── DATA EXTRACTS ──

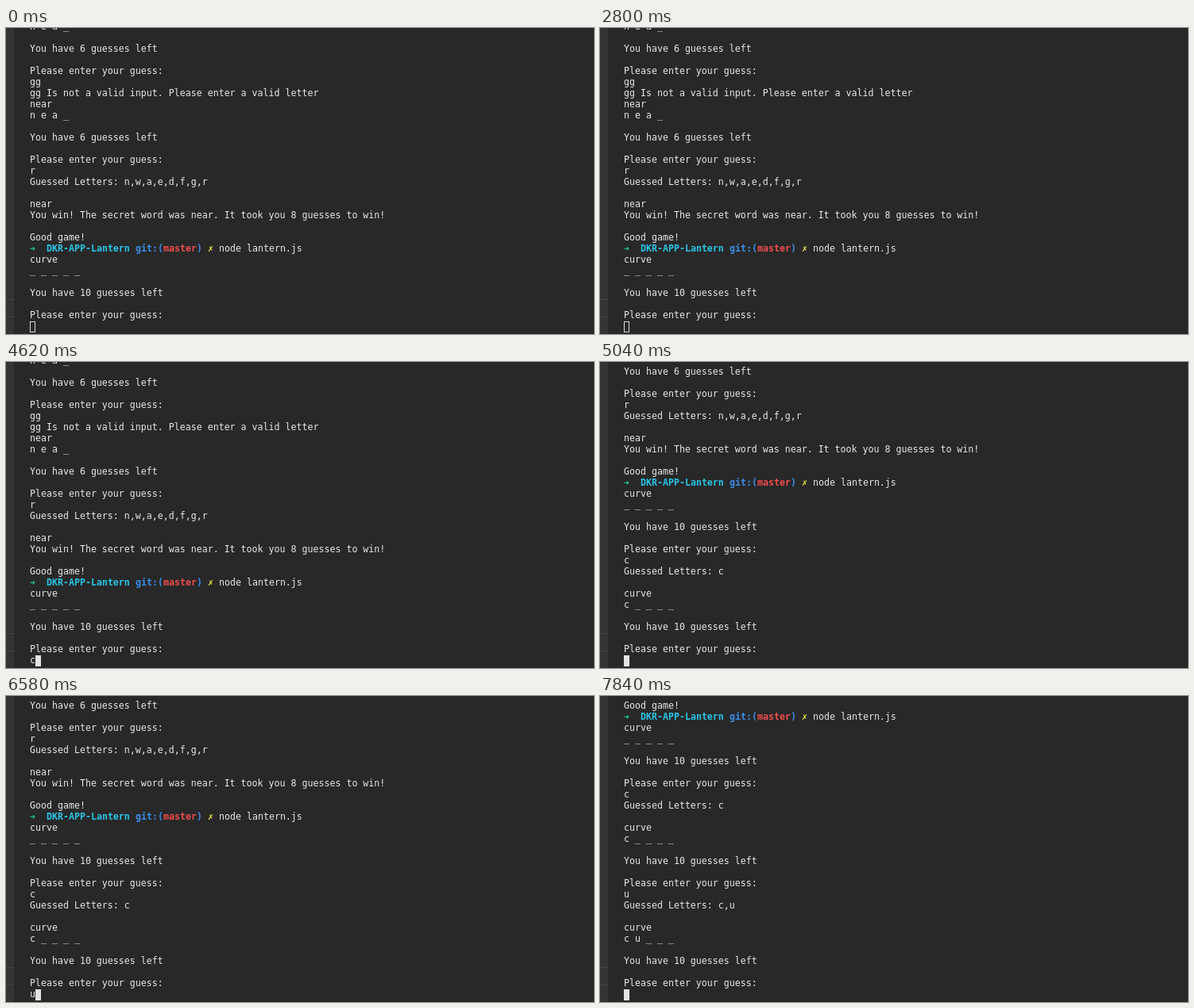
Animation of 740x386 px, one loop 8 s. Source, as an HTML page with a canvas:

```html
<!DOCTYPE html>
<html lang="en">
<head>
<meta charset="utf-8">
<title>Word guessing game in a terminal</title>
<style>
  html, body { margin: 0; width: 100%; height: 100%; overflow: hidden; background: #282828; }
  canvas { display: block; }
</style>
</head>
<body>
<canvas id="stage" width="740" height="386"></canvas>
<script>
const ctx = document.getElementById('stage').getContext('2d');

const LOOP = 8000;
const LEFT = 30, CELL = 7, LINE = 14, LAST_BASELINE = 380;
const FONT = '11.627px "DejaVu Sans Mono", monospace';
const TEXT = '#e8e8e8';

// Prompt pieces: column, text, colour, bold
const PROMPT = [
  [0, '➜', '#23d18b', true],
  [3, 'DKR-APP-Lantern', '#29c4e6', true],
  [19, 'git:(', '#3b8eea', true],
  [24, 'master', '#f14c4c', true],
  [30, ')', '#3b8eea', true],
  [32, '✗', '#f0f043', true],
  [34, 'node lantern.js', TEXT, false]
];

const ask = (left, word) => [word, '', `You have ${left} guesses left`, '', 'Please enter your guess:'];
const answer = (letter, guessed) => [letter, `Guessed Letters: ${guessed}`, '', 'curve'];

const start = [
  ...ask(6, 'n e a _'),
  'gg', 'gg Is not a valid input. Please enter a valid letter', 'near',
  ...ask(6, 'n e a _'),
  'r', 'Guessed Letters: n,w,a,e,d,f,g,r', '',
  'near', 'You win! The secret word was near. It took you 8 guesses to win!', '',
  'Good game!', PROMPT, 'curve',
  ...ask(10, '_ _ _ _ _')
];
const afterC = [...start, ...answer('c', 'c'), ...ask(10, 'c _ _ _ _')];
const afterU = [...afterC, ...answer('u', 'c,u'), ...ask(10, 'c u _ _ _')];

// Each step holds until the next one begins
const steps = [
  { at: 0, log: start, input: '' },
  { at: 3430, log: start, input: '', focus: true },
  { at: 4550, log: start, input: 'c', focus: true },
  { at: 5040, log: afterC, input: '', focus: true },
  { at: 6300, log: afterC, input: 'u', focus: true },
  { at: 6650, log: afterU, input: '', focus: true }
];

function write(text, column, baseline, color = TEXT, bold = false) {
  ctx.font = (bold ? 'bold ' : '') + FONT;
  ctx.fillStyle = color;
  ctx.fillText(text, LEFT + column * CELL, baseline);
}

function rect(x, y, w, h, color) {
  ctx.fillStyle = color;
  ctx.fillRect(x, y, w, h);
}

function drawWindow() {
  rect(0, 0, 740, 386, '#282828');
  rect(0, 0, 10, 386, '#343434');
  rect(0, 342, 10, 1, '#464646');
  rect(0, 364, 10, 1, '#464646');
}

function drawCursor(column, focus) {
  const x = LEFT + column * CELL;
  if (focus) {
    rect(x, 370, CELL, LINE, '#e4e4e4');
  } else {
    ctx.strokeStyle = '#d8d8d8';
    ctx.lineWidth = 1;
    ctx.strokeRect(x + 0.5, 370.5, CELL - 1, LINE - 1);
  }
}

function draw(time) {
  const { log, input, focus } = steps.findLast(step => step.at <= time);
  drawWindow();
  [...log, input].slice(-28).forEach((line, i) => {
    const baseline = LAST_BASELINE - (27 - i) * LINE;
    if (line === PROMPT) {
      for (const [column, text, color, bold] of PROMPT) write(text, column, baseline, color, bold);
    } else {
      write(line, 0, baseline);
    }
  });
  drawCursor(input.length, focus);
}

function tick() {
  draw(performance.now() % LOOP);
  requestAnimationFrame(tick);
}
tick();
</script>
</body>
</html>
```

───

## BRIEF
Output the records above exactly as written, but leave out the pictures.

## EXERCISE SOLUTION
Animation of 740x386 px, one loop 8 s. Source, as an HTML page with a canvas:

```html
<!DOCTYPE html>
<html lang="en">
<head>
<meta charset="utf-8">
<title>Word guessing game in a terminal</title>
<style>
  html, body { margin: 0; width: 100%; height: 100%; overflow: hidden; background: #282828; }
  canvas { display: block; }
</style>
</head>
<body>
<canvas id="stage" width="740" height="386"></canvas>
<script>
const ctx = document.getElementById('stage').getContext('2d');

const LOOP = 8000;
const LEFT = 30, CELL = 7, LINE = 14, LAST_BASELINE = 380;
const FONT = '11.627px "DejaVu Sans Mono", monospace';
const TEXT = '#e8e8e8';

// Prompt pieces: column, text, colour, bold
const PROMPT = [
  [0, '➜', '#23d18b', true],
  [3, 'DKR-APP-Lantern', '#29c4e6', true],
  [19, 'git:(', '#3b8eea', true],
  [24, 'master', '#f14c4c', true],
  [30, ')', '#3b8eea', true],
  [32, '✗', '#f0f043', true],
  [34, 'node lantern.js', TEXT, false]
];

const ask = (left, word) => [word, '', `You have ${left} guesses left`, '', 'Please enter your guess:'];
const answer = (letter, guessed) => [letter, `Guessed Letters: ${guessed}`, '', 'curve'];

const start = [
  ...ask(6, 'n e a _'),
  'gg', 'gg Is not a valid input. Please enter a valid letter', 'near',
  ...ask(6, 'n e a _'),
  'r', 'Guessed Letters: n,w,a,e,d,f,g,r', '',
  'near', 'You win! The secret word was near. It took you 8 guesses to win!', '',
  'Good game!', PROMPT, 'curve',
  ...ask(10, '_ _ _ _ _')
];
const afterC = [...start, ...answer('c', 'c'), ...ask(10, 'c _ _ _ _')];
const afterU = [...afterC, ...answer('u', 'c,u'), ...ask(10, 'c u _ _ _')];

// Each step holds until the next one begins
const steps = [
  { at: 0, log: start, input: '' },
  { at: 3430, log: start, input: '', focus: true },
  { at: 4550, log: start, input: 'c', focus: true },
  { at: 5040, log: afterC, input: '', focus: true },
  { at: 6300, log: afterC, input: 'u', focus: true },
  { at: 6650, log: afterU, input: '', focus: true }
];

function write(text, column, baseline, color = TEXT, bold = false) {
  ctx.font = (bold ? 'bold ' : '') + FONT;
  ctx.fillStyle = color;
  ctx.fillText(text, LEFT + column * CELL, baseline);
}

function rect(x, y, w, h, color) {
  ctx.fillStyle = color;
  ctx.fillRect(x, y, w, h);
}

function drawWindow() {
  rect(0, 0, 740, 386, '#282828');
  rect(0, 0, 10, 386, '#343434');
  rect(0, 342, 10, 1, '#464646');
  rect(0, 364, 10, 1, '#464646');
}

function drawCursor(column, focus) {
  const x = LEFT + column * CELL;
  if (focus) {
    rect(x, 370, CELL, LINE, '#e4e4e4');
  } else {
    ctx.strokeStyle = '#d8d8d8';
    ctx.lineWidth = 1;
    ctx.strokeRect(x + 0.5, 370.5, CELL - 1, LINE - 1);
  }
}

function draw(time) {
  const { log, input, focus } = steps.findLast(step => step.at <= time);
  drawWindow();
  [...log, input].slice(-28).forEach((line, i) => {
    const baseline = LAST_BASELINE - (27 - i) * LINE;
    if (line === PROMPT) {
      for (const [column, text, color, bold] of PROMPT) write(text, column, baseline, color, bold);
    } else {
      write(line, 0, baseline);
    }
  });
  drawCursor(input.length, focus);
}

function tick() {
  draw(performance.now() % LOOP);
  requestAnimationFrame(tick);
}
tick();
</script>
</body>
</html>
```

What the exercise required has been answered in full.